The farsighted leadership of the Cedar Rapids Sisters of Mercy elected to buy the Greene property in 1907. Future years saw remarkable growth in Sacred Heart Academy boarding school for girls, as it became Mount Mercy Academy in 1924, a junior college in 1928, a four-year college in 1960, and went co-ed in 1969.
Although it would seem the Cedar Rapids sisters were busy enough in the early 20th century, in their spare time they also managed to build, furnish, open, staff and operate hospitals in Oelwein, Iowa and Kalispell, Montana.
Since their arrival in Cedar Rapids, the Mercys have been dedicated to the education of the young. Over the years, they taught and served as administrators in many Iowa parochial elementary and high schools: a total of six different schools in Cedar Rapids; two in Marion; three in Waterloo; and in 13 other rural districts. Outside of the state of Iowa; Edina, Minnesota and Kalispell, Montana were also blessed with the Sisters' teaching ministries.
From 1964 to 1969 the sisters operated St. Ann’s Home, a residence for single expectant young women. The radical changes in social attitudes that swept the country in the 1960’s ultimately made St. Ann’s superfluous.
One of their newer sponsored works is the Catherine McAuley Center , established in 1989. The Center offers transitional housing for women without children. They also provide free tutoring in basic skills and language for men and women. Many of the clients now seeking tutoring are new immigrants to the US . CR Mercys dedicated a House of Mercy in Waterloo, Iowa in late 2003 and are co-sponsors of Mercy Housing, Inc.

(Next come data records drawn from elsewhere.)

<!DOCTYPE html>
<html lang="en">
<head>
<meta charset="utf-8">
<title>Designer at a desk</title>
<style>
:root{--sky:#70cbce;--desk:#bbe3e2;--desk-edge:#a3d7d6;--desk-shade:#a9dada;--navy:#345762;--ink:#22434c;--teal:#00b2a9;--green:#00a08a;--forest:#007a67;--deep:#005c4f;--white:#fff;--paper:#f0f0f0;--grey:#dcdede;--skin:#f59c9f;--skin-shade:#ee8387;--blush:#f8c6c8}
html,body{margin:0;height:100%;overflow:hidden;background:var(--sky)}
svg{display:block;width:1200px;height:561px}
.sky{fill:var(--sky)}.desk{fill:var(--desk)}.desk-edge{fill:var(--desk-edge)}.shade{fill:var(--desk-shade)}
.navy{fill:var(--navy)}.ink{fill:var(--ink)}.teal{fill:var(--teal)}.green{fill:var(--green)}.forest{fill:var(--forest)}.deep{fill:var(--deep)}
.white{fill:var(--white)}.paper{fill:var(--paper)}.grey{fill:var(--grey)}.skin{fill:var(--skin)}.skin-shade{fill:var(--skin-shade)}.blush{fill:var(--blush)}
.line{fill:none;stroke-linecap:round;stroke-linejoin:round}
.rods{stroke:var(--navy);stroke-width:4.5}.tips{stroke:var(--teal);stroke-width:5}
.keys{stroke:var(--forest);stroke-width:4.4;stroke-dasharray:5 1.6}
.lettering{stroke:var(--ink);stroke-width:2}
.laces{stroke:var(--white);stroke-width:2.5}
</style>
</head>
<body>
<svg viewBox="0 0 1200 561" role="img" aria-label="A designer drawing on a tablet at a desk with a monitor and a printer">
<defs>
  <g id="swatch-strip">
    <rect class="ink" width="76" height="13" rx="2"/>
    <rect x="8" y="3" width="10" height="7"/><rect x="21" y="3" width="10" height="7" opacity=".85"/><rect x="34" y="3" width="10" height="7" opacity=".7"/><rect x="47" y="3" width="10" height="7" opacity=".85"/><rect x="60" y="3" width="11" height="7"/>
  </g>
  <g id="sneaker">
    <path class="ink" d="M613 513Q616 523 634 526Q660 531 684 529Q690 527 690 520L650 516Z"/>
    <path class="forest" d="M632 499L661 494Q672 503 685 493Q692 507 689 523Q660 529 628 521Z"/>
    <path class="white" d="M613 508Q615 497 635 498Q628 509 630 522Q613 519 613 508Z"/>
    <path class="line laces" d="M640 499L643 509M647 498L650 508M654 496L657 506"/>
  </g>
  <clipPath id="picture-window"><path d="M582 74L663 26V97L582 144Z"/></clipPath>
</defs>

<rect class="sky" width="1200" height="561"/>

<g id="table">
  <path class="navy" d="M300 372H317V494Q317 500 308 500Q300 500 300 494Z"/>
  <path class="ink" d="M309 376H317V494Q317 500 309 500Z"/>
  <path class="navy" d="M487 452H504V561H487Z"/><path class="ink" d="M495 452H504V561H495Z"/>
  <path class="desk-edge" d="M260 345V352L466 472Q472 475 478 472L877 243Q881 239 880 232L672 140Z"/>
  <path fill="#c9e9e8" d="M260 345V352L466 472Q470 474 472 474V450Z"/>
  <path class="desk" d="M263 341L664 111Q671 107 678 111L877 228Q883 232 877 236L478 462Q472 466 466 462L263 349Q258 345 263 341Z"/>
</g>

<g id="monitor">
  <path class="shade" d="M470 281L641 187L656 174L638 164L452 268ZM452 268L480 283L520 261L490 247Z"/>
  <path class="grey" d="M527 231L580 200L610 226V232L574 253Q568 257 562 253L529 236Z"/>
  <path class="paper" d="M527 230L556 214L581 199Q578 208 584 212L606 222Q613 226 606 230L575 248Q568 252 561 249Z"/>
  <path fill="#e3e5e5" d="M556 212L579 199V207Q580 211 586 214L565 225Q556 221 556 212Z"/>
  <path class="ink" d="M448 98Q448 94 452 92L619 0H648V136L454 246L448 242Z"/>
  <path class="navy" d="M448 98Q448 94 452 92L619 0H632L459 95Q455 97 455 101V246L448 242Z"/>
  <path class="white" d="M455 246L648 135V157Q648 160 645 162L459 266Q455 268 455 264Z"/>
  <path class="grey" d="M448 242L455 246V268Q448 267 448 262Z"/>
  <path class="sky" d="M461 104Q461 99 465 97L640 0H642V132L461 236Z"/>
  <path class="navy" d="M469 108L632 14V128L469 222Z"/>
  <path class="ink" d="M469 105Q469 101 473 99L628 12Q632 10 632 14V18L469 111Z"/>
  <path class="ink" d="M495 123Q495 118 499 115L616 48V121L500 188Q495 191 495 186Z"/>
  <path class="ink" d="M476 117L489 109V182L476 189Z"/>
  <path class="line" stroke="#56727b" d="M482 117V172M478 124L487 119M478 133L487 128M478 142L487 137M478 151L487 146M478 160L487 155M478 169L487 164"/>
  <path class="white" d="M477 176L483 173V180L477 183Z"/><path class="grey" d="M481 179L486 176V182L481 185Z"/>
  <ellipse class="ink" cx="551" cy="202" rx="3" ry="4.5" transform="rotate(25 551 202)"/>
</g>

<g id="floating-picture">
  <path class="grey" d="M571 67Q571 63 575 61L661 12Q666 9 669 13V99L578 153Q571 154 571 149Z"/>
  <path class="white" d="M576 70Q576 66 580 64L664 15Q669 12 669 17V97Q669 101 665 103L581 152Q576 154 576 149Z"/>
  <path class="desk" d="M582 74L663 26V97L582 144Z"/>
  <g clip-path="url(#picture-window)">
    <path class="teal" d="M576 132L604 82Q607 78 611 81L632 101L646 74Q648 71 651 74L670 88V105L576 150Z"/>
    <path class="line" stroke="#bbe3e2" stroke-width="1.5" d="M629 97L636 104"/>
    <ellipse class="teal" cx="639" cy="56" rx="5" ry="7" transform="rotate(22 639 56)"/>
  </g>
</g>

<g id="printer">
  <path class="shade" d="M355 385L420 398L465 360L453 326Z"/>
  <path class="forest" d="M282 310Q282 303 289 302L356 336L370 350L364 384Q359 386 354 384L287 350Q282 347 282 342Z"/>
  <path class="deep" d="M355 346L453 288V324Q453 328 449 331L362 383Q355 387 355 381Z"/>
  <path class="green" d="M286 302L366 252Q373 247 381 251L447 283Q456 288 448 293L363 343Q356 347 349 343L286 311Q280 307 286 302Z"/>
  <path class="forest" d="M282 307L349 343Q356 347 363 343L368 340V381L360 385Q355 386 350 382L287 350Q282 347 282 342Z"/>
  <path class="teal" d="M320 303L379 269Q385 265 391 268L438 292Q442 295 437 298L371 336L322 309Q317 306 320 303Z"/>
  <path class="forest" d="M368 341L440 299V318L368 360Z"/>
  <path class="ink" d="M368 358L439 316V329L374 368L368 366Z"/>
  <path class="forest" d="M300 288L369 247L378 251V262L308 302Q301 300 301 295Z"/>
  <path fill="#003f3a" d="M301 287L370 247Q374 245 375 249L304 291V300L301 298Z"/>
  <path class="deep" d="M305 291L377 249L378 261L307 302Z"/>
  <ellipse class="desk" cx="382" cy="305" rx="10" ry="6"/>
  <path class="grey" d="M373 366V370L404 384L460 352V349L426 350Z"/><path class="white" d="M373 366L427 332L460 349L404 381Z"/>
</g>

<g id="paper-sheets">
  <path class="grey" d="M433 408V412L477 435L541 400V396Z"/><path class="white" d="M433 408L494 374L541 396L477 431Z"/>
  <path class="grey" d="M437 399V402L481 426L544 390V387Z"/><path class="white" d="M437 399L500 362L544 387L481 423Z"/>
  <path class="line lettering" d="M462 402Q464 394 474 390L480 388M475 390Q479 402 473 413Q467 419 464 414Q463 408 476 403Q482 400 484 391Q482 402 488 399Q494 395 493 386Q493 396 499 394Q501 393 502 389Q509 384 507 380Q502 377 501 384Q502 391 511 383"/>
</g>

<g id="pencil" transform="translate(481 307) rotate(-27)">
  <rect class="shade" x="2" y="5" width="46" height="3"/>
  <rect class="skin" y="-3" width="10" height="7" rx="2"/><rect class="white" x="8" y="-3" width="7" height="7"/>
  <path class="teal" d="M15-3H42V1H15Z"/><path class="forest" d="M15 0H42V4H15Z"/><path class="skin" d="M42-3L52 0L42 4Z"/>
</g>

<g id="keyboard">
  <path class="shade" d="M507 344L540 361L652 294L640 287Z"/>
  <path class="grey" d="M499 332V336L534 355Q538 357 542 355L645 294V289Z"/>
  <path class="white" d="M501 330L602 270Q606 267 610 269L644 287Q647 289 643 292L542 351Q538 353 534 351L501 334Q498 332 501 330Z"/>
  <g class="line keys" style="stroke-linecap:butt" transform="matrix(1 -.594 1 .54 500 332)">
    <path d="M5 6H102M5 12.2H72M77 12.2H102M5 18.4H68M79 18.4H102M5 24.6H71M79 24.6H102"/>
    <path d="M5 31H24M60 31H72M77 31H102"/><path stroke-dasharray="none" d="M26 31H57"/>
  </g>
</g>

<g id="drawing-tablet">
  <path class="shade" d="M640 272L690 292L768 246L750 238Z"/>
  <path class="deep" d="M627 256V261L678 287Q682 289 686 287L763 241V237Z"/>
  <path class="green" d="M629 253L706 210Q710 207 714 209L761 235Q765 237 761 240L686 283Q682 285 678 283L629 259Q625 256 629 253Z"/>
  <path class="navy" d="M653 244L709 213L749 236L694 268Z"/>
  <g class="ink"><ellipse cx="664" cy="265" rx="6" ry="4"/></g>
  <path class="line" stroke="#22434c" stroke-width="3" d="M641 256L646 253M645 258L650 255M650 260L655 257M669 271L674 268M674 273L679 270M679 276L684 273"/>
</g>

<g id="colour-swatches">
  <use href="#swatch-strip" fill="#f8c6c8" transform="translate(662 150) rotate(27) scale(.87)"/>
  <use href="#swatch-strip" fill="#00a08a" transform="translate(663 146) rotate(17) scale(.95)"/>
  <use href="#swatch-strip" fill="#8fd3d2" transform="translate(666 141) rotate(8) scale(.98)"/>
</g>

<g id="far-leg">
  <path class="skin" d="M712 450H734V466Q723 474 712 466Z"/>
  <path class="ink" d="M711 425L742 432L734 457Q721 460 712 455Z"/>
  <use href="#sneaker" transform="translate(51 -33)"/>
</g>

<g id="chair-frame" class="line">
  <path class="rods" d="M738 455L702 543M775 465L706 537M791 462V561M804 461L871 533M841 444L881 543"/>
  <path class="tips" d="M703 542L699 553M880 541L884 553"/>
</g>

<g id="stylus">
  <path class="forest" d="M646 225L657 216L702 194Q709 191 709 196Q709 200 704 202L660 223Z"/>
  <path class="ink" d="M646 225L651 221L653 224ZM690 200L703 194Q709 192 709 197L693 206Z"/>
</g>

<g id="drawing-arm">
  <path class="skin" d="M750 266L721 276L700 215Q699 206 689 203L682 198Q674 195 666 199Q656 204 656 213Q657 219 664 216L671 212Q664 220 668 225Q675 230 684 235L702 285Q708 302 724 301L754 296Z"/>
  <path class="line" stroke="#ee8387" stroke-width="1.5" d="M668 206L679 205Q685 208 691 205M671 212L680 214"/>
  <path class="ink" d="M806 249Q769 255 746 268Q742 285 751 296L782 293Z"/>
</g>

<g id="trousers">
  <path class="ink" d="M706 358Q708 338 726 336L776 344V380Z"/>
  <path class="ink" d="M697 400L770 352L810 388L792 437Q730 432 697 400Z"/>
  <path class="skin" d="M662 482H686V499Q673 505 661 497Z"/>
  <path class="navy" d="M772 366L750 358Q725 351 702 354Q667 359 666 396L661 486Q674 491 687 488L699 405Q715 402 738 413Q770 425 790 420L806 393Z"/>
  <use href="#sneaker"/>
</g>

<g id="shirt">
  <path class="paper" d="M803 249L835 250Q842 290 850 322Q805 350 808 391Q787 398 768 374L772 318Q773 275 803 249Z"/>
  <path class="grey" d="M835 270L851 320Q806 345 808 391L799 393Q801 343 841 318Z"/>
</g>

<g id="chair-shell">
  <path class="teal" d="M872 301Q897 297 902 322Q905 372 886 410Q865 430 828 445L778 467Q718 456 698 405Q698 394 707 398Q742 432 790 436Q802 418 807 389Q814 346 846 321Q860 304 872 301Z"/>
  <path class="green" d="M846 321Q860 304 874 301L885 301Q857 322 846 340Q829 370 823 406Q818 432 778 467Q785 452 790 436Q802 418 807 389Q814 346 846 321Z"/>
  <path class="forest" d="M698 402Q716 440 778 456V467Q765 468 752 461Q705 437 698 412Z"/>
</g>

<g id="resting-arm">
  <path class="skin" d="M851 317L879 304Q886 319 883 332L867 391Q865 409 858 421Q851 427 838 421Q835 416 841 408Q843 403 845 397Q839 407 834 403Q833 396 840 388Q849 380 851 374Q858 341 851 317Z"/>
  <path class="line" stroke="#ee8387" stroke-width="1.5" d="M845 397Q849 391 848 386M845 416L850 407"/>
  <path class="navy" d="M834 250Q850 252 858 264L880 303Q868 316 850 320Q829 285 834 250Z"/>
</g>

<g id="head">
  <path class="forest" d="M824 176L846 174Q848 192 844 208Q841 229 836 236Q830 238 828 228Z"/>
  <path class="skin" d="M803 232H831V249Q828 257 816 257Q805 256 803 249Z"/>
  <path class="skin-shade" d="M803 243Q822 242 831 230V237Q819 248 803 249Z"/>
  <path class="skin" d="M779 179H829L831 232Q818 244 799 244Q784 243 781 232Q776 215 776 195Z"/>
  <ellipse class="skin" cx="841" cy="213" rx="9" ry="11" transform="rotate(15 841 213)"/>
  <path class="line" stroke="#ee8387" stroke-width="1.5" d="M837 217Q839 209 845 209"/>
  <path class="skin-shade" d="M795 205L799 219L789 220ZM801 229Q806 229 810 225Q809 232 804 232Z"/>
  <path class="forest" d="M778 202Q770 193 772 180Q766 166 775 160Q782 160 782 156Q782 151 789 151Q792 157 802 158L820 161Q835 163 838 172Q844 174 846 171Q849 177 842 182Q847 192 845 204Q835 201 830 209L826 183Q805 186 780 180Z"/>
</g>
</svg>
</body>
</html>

Through the years, the sisters divested themselves from their involvement with all the rural hospitals. Day-to-day operations/management of Mercy Medical Center, Mount Mercy College and the Catherine McAuley Center have been turned over to each organization’s Board of Trustees. A true continuity of the Mercy mission is maintained by having sisters serving on each board at all times. A director of Mission Integration, who is liaison for all three sponsored works, also ensures that Mercy values will remain the primary focus at each of the sponsored ministries.